    TimeForAChangeToBetter
  • Does anyone believe

    "astonishing possibilities"

    Is there anyone even at apple that think this will be realised. It belittles everything else they're doing with serious enhancements in technology.
    Little Old Man
    • Why shouldn't it be possible?

      Apple has revolutionized type twice before (scalable type, and then TrueType fonts.)
      Mac_PC_FenceSitter
  • 'Helvetica Neue can "signal aspirational sophistication"'

    Sounds like garbage to me, somewhat akin to graphology in handwriting.
    DJL64
    • While there is real truth in the idea that

      fonts can set and communicate mood in your writing, a lot of these typographers really go overboard and babble on like your typical moronic art critic.
      baggins_z
  • Or you can use Android or WP8, where there was never any limitations

    This is the crowd that clapped when iOS first had "multitasking" except the tasks didn't actually run in parallel.

    Heck, in WP8, you don't even need the app if its just informational. The Live Tile can pretty much tell you everything you need to know.
    A Gray
    • Wow!

      Do you even know what the topic is about?
      Gr8Music
    • So Random

      You literally are just saying random things. Something similar to Text Kit does not exist on any other platforms and it probably never will just because the other platforms don't care about typography as much as Apple.
      caryhartline
  • Branding

    The most important part of this is that apps will be able to brand themselves better. Typography is a powerful thing and a unique set of fonts and font customizations can make for a beautiful application.
    caryhartline
    • Re: apps will be able to brand themselves better

      Because IOS doesn't allow apps to use their own fonts?
      ldo17
  • "typographical goodness"
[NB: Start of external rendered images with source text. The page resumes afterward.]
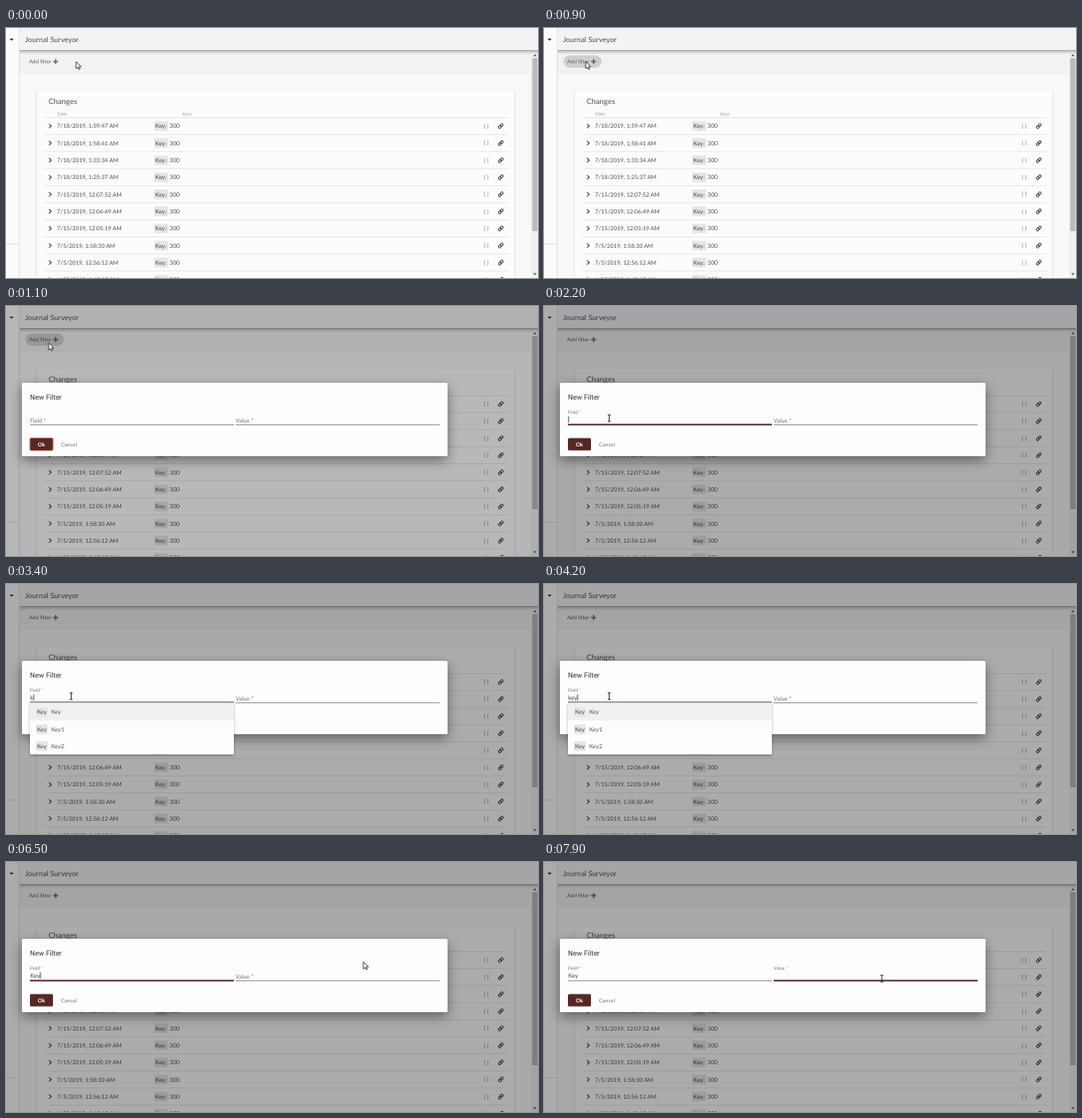
Write an HTML page that moves like this. It is 600 by 283 pixels and loops after 8 s.

```html
<!DOCTYPE html>
<html lang="en">
<head>
<meta charset="utf-8">
<title>New filter dialog</title>
<style>
  html, body { margin: 0; width: 100%; height: 100%; overflow: hidden; background: #f9f8fa; }
  svg { display: block; width: 100%; height: 100%; font-family: Lato, "Open Sans", sans-serif; }
  text { white-space: pre; text-rendering: geometricPrecision; }
</style>
</head>
<body>
<svg id="stage" viewBox="0 0 600 283">
  <defs>
    <linearGradient id="fall" x1="0" y1="0" x2="0" y2="1">
      <stop offset="0" stop-color="#000" stop-opacity=".42"/>
      <stop offset=".3" stop-color="#000" stop-opacity=".16"/>
      <stop offset="1" stop-color="#000" stop-opacity="0"/>
    </linearGradient>
    <filter id="cardShadow" x="-5%" y="-5%" width="110%" height="110%">
      <feDropShadow dx="0" dy="1" stdDeviation="1.5" flood-opacity=".16"/>
    </filter>
    <filter id="dialogShadow" x="-10%" y="-40%" width="120%" height="200%">
      <feDropShadow dx="0" dy="5" stdDeviation="7" flood-opacity=".42"/>
    </filter>
    <filter id="panelShadow" x="-10%" y="-20%" width="120%" height="150%">
      <feDropShadow dx="0" dy="1.5" stdDeviation="1.5" flood-opacity=".3"/>
    </filter>
  </defs>
</svg>
<script>
const LOOP = 8000, STEP = 100;
const svg = document.getElementById('stage');

function add(parent, tag, attrs, content) {
  const el = document.createElementNS('http://www.w3.org/2000/svg', tag);
  set(el, attrs);
  if (content !== undefined) el.textContent = content;
  return parent.appendChild(el);
}
function set(el, attrs) {
  for (const name in attrs) el.setAttribute(name, attrs[name]);
}
const group = (parent, attrs = {}) => add(parent, 'g', attrs);
const rect = (parent, x, y, width, height, fill, more = {}) =>
  add(parent, 'rect', { x, y, width, height, fill, ...more });
const label = (parent, x, y, size, content, fill = '#505050', more = {}) =>
  add(parent, 'text', { x, y, 'font-size': size, fill, ...more }, content);
const stroke = (parent, d, color, width = 1) =>
  add(parent, 'path', { d, stroke: color, 'stroke-width': width, fill: 'none' });
const show = (el, on) => set(el, { opacity: on ? 1 : 0 });

const clamp = v => Math.min(1, Math.max(0, v));
const easeOut = v => 1 - (1 - clamp(v)) ** 3;
const mix = (a, b, p) => a + (b - a) * p;

// Last entry of [time, ...] whose time has come.
const latest = (table, t) => table.filter(row => row[0] <= t).pop();

// Page
rect(svg, 0, 0, 600, 283, '#f9f8fa');
rect(svg, 15, 26, 577, 26, '#f2f1f3');

const pill = rect(svg, 22, 31, 43, 14, '#dddcde', { rx: 7 });
label(svg, 26, 40.2, 6.15, 'Add filter', '#666');
stroke(svg, 'M53 38h6M56 35v6', '#444', 1.1);

rect(svg, 35, 71, 538, 230, '#fdfcfd', { rx: 2, filter: 'url(#cardShadow)' });
label(svg, 48, 86, 8.6, 'Changes');
label(svg, 58, 99, 5, 'Date', '#999');
label(svg, 199, 99, 5, 'Keys', '#999');
stroke(svg, 'M43 101.5H567', '#e8e8e8');

const dates = [
  '7/18/2019, 1:59:47', '7/18/2019, 1:58:41', '7/18/2019, 1:33:34', '7/18/2019, 1:25:37',
  '7/15/2019, 12:07:52', '7/15/2019, 12:06:49', '7/15/2019, 12:05:19',
  '7/5/2019, 1:58:30', '7/5/2019, 12:56:12', '6/28/2019, 1:48:15'
];
dates.forEach((date, i) => {
  const row = group(svg, { transform: `translate(0 ${111 + 19.32 * i})` });
  stroke(row, 'M48.5 -2.4L51 0L48.5 2.4', '#444', 1.1);
  label(row, 57.5, 2.4, 6.5, date + ' AM');
  rect(row, 167, -5.5, 16, 11, '#e4e7e9', { rx: 1 });
  label(row, 168.3, 2.4, 6.6, 'Key:', '#444');
  label(row, 184.3, 2.4, 6.7, '300');
  label(row, 539, 2, 6, '{ }', '#777');
  const link = group(row, { transform: 'translate(558 0) rotate(-45)' });
  for (const x of [-3.2, -.3])
    rect(link, x, -1.3, 3.5, 2.6, 'none', { rx: 1.3, stroke: '#444', 'stroke-width': 1 });
  stroke(row, 'M43 9.6H567', '#e8e8e8');
});

rect(svg, 592, 26, 8, 257, '#f1f0f1');
rect(svg, 593.5, 34, 6, 196, '#bbb');
add(svg, 'path', { d: 'M594.5 32l2-2.5l2 2.5zM594.5 277.500l2 2.5l2-2.5z', fill: '#666' });

rect(svg, 0, 0, 15, 283, '#fcfbfc');
stroke(svg, 'M15 0V283', '#dddcde');
stroke(svg, 'M0 244.500H15', '#e2e2e2');
add(svg, 'path', { d: 'M4 12h4.600l-2.300 2.600z', fill: '#333' });
rect(svg, 15.5, 0, 584.5, 25, '#f3f2f4');
rect(svg, 15.5, 25, 584.5, 5, 'url(#fall)');
label(svg, 21.5, 15.7, 8.25, 'Journal Surveyor');

const backdrop = rect(svg, 0, 0, 600, 283, '#000');

// Dialog
const dialog = group(svg);
rect(dialog, 18, 87, 480, 83, '#fefdfe', { rx: 1.5, filter: 'url(#dialogShadow)' });
label(dialog, 27, 105.8, 8, 'New Filter', '#333', { 'font-family': 'Roboto, sans-serif' });

function makeField(x, width, name) {
  stroke(dialog, `M${x} 134.5H${x + width}`, '#999');
  const caption = label(dialog, x, 0, 6.5, name + ' ', '#777');
  const star = add(caption, 'tspan', {}, '*');
  const bar = rect(dialog, x, 133.4, width, 1.8, '#552825');
  const value = label(dialog, x + .3, 131, 6.7, '', '#444');
  const caret = rect(dialog, x, 125, .8, 7, '#333');
  return function draw(t, focusAt, blurAt, content, blinkFrom) {
    const focused = t >= focusAt && t < blurAt;
    const lift = easeOut((t - focusAt + STEP) / 300);
    set(caption, { y: mix(131.6, 121.6, lift), 'font-size': mix(6.5, 5.2, lift) });
    set(star, { fill: focused ? '#d58a4c' : '#777' });
    const grown = focused ? width * lift : 0;
    set(bar, { x: x + (width - grown) / 2, width: grown });
    value.textContent = content;
    set(caret, { x: x + .4 + (content ? value.getComputedTextLength() : 0) });
    show(caret, focused && (t - blinkFrom) % 1000 < 500);
  };
}
const drawField = makeField(27, 230, 'Field');
const drawValue = makeField(259, 230, 'Value');

const okButton = rect(dialog, 27, 149.5, 26, 14, '#562824', { rx: 1.5 });
label(dialog, 40, 158.8, 6.2, 'Ok', '#fff', { 'text-anchor': 'middle', 'font-weight': 700 });
label(dialog, 62, 158.8, 6.1, 'Cancel', '#777');

// Suggestions
const panel = group(svg);
rect(panel, 27, 134.4, 230, 58.3, '#fefdfe', { rx: 1, filter: 'url(#panelShadow)' });
rect(panel, 27, 134.4, 230, 20, '#f1f0f1');
['Key', 'Key1', 'Key2'].forEach((name, i) => {
  const y = 145 + 19.2 * i;
  rect(panel, 34, y - 5.5, 13, 11, '#e4e7e9', { rx: 1 });
  label(panel, 35, y + 2.4, 6.6, 'Key', '#444');
  label(panel, 51, y + 2.4, 6.6, name);
});

// Pointers
const pointers = { arrow: group(svg), beam: group(svg), hand: group(svg) };
add(pointers.arrow, 'path', {
  d: 'M0 0V8L1.900 6.300L3.200 9L4.500 8.400L3.300 5.800H5.700Z',
  fill: '#fff', stroke: '#222', 'stroke-width': .8
});
stroke(pointers.beam, 'M-1.700 -3.800H1.700M-1.700 3.800H1.700M0 -3.800V3.800', '#222', .9);
add(pointers.hand, 'path', {
  d: 'M-1 -4.500Q0 -5.600 .9 -4.500V-1.200L4.300 -.3Q5.200 0 5 1.200L4.200 5.800H-.6L-3.500 1.700Q-3.600 .3 -1 1.700Z',
  fill: '#fff', stroke: '#222', 'stroke-width': .9, 'stroke-linejoin': 'round'
});

const pointerPath = [
  [0, 79, 38], [100, 77, 38], [700, 47, 38], [1000, 47, 38], [1800, 73.5, 127],
  [4500, 73.5, 127], [5000, 62, 151], [5500, 62, 151], [6200, 405, 109],
  [6500, 403, 113], [6700, 384, 130], [7000, 381, 132], [LOOP, 381, 132]
];
const pointerKinds = [
  [0, 'arrow'], [1800, 'beam'], [4800, 'hand'], [5600, 'arrow'], [6700, 'beam']
];
const typed = [[0, ''], [2900, 'k'], [3700, 'ke'], [4200, 'key'], [5500, 'Key']];
const blinkStarts = [[0], [1900], [2200], [2900], [3200], [3700], [4200], [5500]];

function pointerAt(t) {
  const next = pointerPath.findIndex(key => key[0] > t);
  const [t0, x0, y0] = pointerPath[next - 1], [t1, x1, y1] = pointerPath[next];
  const p = (t - t0) / (t1 - t0), s = p * p * (3 - 2 * p);
  return [mix(x0, x1, s), mix(y0, y1, s)];
}

function draw(t) {
  show(pill, t >= 300 && t < 1400);
  set(pill, { fill: t < 800 ? '#dddcde' : '#cfced0' });

  const opening = t >= 1000;
  set(backdrop, { opacity: opening ? mix(.2, .32, easeOut((t - 1000) / 400)) : 0 });
  const settle = clamp((t - 1000) / 100);
  const scale = mix(.965, 1, settle);
  set(dialog, {
    opacity: opening ? mix(.94, 1, settle) : 0,
    transform: `translate(258 128.5) scale(${scale}) translate(-258 -128.5)`
  });
  set(okButton, {
    fill: t < 1100 ? '#80605f' : '#562824',
    stroke: t < 1900 ? '#b9675c' : 'none'
  });

  drawField(t, 1900, 6900, latest(typed, t)[1], latest(blinkStarts, t)[0]);
  drawValue(t, 6900, LOOP, '', 7200);

  const open = easeOut((t - 2800) / 300) * (1 - clamp((t - 5400) / 200));
  const stretch = t < 5400 ? mix(.8, 1, open) : 1;
  set(panel, {
    opacity: open,
    transform: `translate(0 134.4) scale(1 ${stretch}) translate(0 -134.4)`
  });

  const [x, y] = pointerAt(t);
  const kind = latest(pointerKinds, t)[1];
  for (const name in pointers) show(pointers[name], name === kind);
  set(pointers[kind], { transform: `translate(${x} ${y})` });
}

const start = performance.now();
function tick() {
  const t = (performance.now() - start) % LOOP;
  draw(Math.floor(t / STEP) * STEP);
  requestAnimationFrame(tick);
}
tick();
</script>
</body>
</html>
```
    Oh I like typographical goodness (though that's a quaint way of putting it). Thanks, David.
    Laraine Anne Barker